Objectives: To review the public health approach to preventing and treating firearm violence.
Data Sources: Peer-reviewed, published scholarship and federal data systems.
Study Selection: English-language, indexed research articles on the epidemiology, risk, prevention, and consequences of firearm violence.
Data Extraction: This narrative review includes findings related to the epidemiology and impact of firearm violence, focusing on short- and long-term outcomes. Evidence supporting interventions at the individual, agent, and environmental level to reduce firearm-related harm was examined.
Data Synthesis: Firearm violence is a major public health challenge in the Unites States.

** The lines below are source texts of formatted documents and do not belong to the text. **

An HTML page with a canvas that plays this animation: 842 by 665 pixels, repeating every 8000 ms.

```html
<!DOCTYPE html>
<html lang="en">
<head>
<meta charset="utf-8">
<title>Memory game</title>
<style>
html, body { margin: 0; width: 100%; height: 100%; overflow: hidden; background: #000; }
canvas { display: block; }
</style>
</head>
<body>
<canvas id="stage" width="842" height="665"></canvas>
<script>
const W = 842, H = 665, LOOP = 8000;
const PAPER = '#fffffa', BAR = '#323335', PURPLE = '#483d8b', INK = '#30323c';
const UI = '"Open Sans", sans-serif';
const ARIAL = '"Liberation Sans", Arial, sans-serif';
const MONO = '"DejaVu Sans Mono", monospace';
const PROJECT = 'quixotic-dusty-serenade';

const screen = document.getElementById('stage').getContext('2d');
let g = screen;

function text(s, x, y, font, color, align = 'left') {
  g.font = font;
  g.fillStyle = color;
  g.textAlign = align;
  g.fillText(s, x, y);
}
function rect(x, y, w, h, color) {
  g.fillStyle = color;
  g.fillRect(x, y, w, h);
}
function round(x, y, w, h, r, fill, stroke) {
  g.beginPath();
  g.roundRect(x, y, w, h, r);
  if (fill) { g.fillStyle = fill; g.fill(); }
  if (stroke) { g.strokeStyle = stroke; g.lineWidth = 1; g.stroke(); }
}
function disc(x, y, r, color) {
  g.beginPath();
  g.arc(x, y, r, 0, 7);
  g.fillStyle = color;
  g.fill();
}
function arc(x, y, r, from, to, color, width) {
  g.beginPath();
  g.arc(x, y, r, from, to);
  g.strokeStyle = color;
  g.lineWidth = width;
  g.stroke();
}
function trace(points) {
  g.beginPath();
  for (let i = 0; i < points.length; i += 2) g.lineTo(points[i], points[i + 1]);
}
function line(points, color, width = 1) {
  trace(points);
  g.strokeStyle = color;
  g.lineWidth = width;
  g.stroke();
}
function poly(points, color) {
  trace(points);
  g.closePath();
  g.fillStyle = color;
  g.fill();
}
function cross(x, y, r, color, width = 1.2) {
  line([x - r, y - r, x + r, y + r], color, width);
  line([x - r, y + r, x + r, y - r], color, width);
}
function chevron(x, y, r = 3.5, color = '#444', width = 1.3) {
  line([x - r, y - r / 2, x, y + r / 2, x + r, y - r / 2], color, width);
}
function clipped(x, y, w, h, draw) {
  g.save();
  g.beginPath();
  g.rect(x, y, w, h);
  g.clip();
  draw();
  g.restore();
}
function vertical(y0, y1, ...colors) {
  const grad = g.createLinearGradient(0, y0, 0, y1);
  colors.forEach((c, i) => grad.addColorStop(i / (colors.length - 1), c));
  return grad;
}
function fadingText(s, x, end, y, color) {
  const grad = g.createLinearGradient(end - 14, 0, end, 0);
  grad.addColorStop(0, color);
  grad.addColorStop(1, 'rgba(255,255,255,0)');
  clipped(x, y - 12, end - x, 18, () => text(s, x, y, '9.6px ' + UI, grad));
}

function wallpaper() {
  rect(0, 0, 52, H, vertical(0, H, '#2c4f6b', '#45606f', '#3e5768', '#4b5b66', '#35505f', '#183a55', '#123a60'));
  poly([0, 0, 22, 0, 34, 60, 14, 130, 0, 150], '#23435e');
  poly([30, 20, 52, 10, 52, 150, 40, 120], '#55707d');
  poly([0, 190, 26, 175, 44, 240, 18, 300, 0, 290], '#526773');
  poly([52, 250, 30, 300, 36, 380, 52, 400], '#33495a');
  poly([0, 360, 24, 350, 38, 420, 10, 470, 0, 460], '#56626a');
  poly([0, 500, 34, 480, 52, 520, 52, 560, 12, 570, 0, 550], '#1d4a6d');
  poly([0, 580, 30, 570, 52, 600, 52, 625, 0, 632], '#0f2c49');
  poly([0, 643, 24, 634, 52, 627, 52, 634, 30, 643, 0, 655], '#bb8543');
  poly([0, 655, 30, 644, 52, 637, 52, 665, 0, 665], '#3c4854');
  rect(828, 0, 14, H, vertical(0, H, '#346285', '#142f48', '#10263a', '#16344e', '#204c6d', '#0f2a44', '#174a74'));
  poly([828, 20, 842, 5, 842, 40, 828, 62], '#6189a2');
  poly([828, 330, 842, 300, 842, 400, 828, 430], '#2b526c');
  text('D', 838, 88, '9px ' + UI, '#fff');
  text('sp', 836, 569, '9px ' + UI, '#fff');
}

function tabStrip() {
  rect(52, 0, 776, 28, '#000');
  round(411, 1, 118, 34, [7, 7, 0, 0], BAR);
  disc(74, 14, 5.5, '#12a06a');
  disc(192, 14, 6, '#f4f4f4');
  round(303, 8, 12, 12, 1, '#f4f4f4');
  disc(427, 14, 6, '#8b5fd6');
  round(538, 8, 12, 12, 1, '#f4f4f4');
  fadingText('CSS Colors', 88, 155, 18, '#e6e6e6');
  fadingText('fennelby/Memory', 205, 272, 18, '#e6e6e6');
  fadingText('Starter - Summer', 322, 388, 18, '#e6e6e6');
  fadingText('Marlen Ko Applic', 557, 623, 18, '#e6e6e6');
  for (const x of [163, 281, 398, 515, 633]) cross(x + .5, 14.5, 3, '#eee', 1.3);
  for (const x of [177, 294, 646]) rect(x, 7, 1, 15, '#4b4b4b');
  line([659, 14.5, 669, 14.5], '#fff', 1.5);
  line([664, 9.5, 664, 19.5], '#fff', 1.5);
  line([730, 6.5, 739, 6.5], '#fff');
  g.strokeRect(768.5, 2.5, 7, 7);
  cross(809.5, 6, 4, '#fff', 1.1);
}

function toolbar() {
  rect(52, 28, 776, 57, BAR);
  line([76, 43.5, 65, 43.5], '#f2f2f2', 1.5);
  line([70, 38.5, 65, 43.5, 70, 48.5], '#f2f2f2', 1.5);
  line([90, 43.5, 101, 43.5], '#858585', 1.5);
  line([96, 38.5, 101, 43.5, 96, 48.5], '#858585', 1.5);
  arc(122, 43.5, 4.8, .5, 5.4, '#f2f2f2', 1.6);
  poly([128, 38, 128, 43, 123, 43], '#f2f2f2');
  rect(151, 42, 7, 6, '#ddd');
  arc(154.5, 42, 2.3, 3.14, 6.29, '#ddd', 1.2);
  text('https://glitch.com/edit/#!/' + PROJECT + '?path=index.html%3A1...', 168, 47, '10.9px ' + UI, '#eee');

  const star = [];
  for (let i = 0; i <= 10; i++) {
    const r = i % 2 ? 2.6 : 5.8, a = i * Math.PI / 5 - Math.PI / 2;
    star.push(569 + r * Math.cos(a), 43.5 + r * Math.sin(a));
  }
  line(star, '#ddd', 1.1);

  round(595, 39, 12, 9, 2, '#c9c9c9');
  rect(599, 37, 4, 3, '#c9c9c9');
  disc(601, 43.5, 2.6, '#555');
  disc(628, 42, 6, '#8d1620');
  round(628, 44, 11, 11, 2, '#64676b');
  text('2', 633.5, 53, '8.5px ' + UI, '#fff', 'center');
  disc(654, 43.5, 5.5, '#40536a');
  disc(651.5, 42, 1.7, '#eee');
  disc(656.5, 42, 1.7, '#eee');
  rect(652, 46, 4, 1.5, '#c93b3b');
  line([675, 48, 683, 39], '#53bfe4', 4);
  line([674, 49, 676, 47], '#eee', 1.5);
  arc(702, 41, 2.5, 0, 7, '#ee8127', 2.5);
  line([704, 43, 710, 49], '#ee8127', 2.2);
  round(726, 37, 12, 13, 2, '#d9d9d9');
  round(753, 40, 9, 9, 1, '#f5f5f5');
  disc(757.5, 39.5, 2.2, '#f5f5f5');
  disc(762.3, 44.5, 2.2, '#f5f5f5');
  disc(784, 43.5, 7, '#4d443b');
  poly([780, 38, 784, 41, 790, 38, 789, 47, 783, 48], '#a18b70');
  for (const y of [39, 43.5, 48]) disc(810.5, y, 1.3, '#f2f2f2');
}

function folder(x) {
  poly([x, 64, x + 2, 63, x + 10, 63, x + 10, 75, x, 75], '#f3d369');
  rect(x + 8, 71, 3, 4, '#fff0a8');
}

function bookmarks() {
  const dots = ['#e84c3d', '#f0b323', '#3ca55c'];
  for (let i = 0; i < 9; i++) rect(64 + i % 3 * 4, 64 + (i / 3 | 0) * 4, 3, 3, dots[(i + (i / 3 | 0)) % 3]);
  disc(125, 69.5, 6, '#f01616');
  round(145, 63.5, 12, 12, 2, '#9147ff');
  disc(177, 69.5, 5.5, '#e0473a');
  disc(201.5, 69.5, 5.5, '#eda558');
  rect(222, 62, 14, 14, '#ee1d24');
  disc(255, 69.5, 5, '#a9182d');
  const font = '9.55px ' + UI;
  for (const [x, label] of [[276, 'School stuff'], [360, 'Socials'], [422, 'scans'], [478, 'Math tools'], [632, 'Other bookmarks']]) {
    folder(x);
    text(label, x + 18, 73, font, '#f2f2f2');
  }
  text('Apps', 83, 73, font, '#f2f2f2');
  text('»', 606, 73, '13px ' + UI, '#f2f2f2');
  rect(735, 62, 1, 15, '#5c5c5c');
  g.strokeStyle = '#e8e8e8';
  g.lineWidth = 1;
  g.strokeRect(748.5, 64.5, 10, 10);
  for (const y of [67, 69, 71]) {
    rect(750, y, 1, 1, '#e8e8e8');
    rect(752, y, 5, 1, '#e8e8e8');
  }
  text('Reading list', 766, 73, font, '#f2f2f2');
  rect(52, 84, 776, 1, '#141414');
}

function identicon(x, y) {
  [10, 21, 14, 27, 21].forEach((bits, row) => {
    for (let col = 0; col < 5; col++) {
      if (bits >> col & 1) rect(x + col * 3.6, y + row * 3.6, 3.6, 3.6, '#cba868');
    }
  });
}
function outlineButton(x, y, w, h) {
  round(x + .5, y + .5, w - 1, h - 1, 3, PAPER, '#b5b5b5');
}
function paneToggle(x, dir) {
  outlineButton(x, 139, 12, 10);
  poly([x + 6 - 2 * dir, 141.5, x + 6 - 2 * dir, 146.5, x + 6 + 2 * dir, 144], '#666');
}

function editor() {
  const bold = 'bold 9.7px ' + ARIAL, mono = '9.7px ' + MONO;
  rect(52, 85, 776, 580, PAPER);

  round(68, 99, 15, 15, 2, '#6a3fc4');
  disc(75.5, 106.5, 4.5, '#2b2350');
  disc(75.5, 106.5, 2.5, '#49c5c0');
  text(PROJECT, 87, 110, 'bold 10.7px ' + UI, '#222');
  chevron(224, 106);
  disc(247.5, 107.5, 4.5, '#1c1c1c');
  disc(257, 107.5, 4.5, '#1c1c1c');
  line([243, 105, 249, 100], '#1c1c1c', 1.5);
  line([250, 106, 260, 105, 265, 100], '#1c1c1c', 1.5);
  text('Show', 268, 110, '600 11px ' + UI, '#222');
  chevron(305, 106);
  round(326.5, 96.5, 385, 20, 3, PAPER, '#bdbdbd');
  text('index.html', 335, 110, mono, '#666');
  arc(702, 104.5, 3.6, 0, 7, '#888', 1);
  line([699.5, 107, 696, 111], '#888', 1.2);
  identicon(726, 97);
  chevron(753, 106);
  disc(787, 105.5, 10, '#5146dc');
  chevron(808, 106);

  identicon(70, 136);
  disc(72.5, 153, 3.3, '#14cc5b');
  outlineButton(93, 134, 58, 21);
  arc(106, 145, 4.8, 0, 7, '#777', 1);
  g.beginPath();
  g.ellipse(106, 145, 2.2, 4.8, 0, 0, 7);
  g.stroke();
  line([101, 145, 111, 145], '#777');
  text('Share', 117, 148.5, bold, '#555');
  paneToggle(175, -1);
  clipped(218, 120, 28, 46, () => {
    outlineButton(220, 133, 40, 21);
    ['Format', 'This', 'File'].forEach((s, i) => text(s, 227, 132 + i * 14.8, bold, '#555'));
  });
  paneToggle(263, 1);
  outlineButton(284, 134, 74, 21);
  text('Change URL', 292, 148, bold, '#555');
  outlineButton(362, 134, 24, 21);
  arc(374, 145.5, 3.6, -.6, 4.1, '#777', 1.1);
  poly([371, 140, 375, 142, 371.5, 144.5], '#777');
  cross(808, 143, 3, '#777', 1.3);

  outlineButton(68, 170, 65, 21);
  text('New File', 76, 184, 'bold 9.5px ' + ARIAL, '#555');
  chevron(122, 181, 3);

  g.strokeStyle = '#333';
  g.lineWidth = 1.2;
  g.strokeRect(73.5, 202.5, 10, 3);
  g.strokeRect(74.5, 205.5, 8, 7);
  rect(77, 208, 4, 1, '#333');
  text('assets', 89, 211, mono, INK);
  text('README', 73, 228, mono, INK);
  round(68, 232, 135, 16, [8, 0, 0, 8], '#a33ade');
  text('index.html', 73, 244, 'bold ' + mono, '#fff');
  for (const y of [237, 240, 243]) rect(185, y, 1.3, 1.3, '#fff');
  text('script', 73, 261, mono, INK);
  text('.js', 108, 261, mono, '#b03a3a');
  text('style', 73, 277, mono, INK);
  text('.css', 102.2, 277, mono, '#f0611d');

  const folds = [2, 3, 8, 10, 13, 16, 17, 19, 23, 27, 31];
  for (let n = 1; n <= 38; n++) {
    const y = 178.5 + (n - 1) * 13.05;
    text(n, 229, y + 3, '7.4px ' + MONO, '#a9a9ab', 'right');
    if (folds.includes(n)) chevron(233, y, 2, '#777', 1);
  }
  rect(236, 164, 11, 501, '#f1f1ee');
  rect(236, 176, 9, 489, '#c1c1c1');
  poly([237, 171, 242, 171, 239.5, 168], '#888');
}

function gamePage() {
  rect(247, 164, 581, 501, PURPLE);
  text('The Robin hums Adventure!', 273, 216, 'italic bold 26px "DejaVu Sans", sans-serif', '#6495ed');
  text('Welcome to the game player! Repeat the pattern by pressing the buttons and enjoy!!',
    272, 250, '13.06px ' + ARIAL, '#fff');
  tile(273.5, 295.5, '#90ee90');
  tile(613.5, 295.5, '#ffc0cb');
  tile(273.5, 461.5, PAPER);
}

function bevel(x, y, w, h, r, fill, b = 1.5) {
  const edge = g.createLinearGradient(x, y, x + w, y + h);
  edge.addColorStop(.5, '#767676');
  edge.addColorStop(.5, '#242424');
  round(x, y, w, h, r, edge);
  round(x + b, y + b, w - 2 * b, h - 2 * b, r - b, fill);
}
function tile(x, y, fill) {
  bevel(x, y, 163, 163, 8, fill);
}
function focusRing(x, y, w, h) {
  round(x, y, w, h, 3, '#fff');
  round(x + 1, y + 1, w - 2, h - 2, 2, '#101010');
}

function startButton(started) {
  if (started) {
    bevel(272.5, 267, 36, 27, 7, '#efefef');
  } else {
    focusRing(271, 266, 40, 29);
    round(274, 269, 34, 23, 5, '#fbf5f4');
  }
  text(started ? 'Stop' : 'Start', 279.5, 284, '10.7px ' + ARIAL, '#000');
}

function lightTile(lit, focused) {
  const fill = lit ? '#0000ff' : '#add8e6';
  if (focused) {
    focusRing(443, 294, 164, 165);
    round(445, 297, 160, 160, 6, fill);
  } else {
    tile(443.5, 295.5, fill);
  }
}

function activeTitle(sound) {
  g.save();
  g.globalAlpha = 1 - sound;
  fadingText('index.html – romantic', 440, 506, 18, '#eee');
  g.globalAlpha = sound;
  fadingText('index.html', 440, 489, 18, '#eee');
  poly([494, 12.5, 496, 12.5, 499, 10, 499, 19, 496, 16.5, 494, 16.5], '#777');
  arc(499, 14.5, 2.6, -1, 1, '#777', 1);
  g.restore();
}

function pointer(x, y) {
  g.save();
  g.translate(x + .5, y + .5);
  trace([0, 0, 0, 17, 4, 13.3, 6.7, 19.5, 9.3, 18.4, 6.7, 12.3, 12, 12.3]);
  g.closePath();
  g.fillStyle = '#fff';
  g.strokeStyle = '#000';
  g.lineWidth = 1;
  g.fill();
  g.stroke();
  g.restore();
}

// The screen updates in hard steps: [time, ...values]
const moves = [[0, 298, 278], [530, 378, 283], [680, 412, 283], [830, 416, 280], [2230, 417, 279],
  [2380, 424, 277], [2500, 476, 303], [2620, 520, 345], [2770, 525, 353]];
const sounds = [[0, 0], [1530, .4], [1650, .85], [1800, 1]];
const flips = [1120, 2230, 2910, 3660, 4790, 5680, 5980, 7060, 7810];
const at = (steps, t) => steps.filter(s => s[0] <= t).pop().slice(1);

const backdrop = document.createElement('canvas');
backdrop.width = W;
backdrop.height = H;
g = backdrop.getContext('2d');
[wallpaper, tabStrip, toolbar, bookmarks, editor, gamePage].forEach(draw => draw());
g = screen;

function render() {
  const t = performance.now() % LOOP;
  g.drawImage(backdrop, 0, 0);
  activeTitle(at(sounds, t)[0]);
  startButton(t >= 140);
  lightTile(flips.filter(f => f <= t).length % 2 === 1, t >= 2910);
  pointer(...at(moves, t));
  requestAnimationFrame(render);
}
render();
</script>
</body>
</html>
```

The consequences of firearm violence reach beyond the nearly 40,000 firearm-related deaths and 90,000 firearm-related injuries each year. Firearm violence, including self-harm, assault, and unintentional injury, affects the health of individuals, families, communities, and health systems. Data sources remain inadequate, however, to fully capture these impacts. Treating firearm violence as a disease and taking a public health approach to prevention and treatment is key to reducing the harms of firearm violence. Using a public health framework not only recognizes the physical and mental consequences of firearm violence but also focuses our attention on underlying causes and on innovative, multi-level interventions to reduce the harms of firearm violence.
Conclusions: The public health approach positions clinicians to change the conversation from political diatribe of pro-gun and anti-gun to systematically reducing injury and death. To achieve comparable success, we must design, test, and implement effective interventions at the environmental, policy, technological, and individual levels to prevent firearm violence. We must collect robust data on firearm violence and its consequences. And we must reckon with the conditions of inequality and disadvantage that feed violence through all means.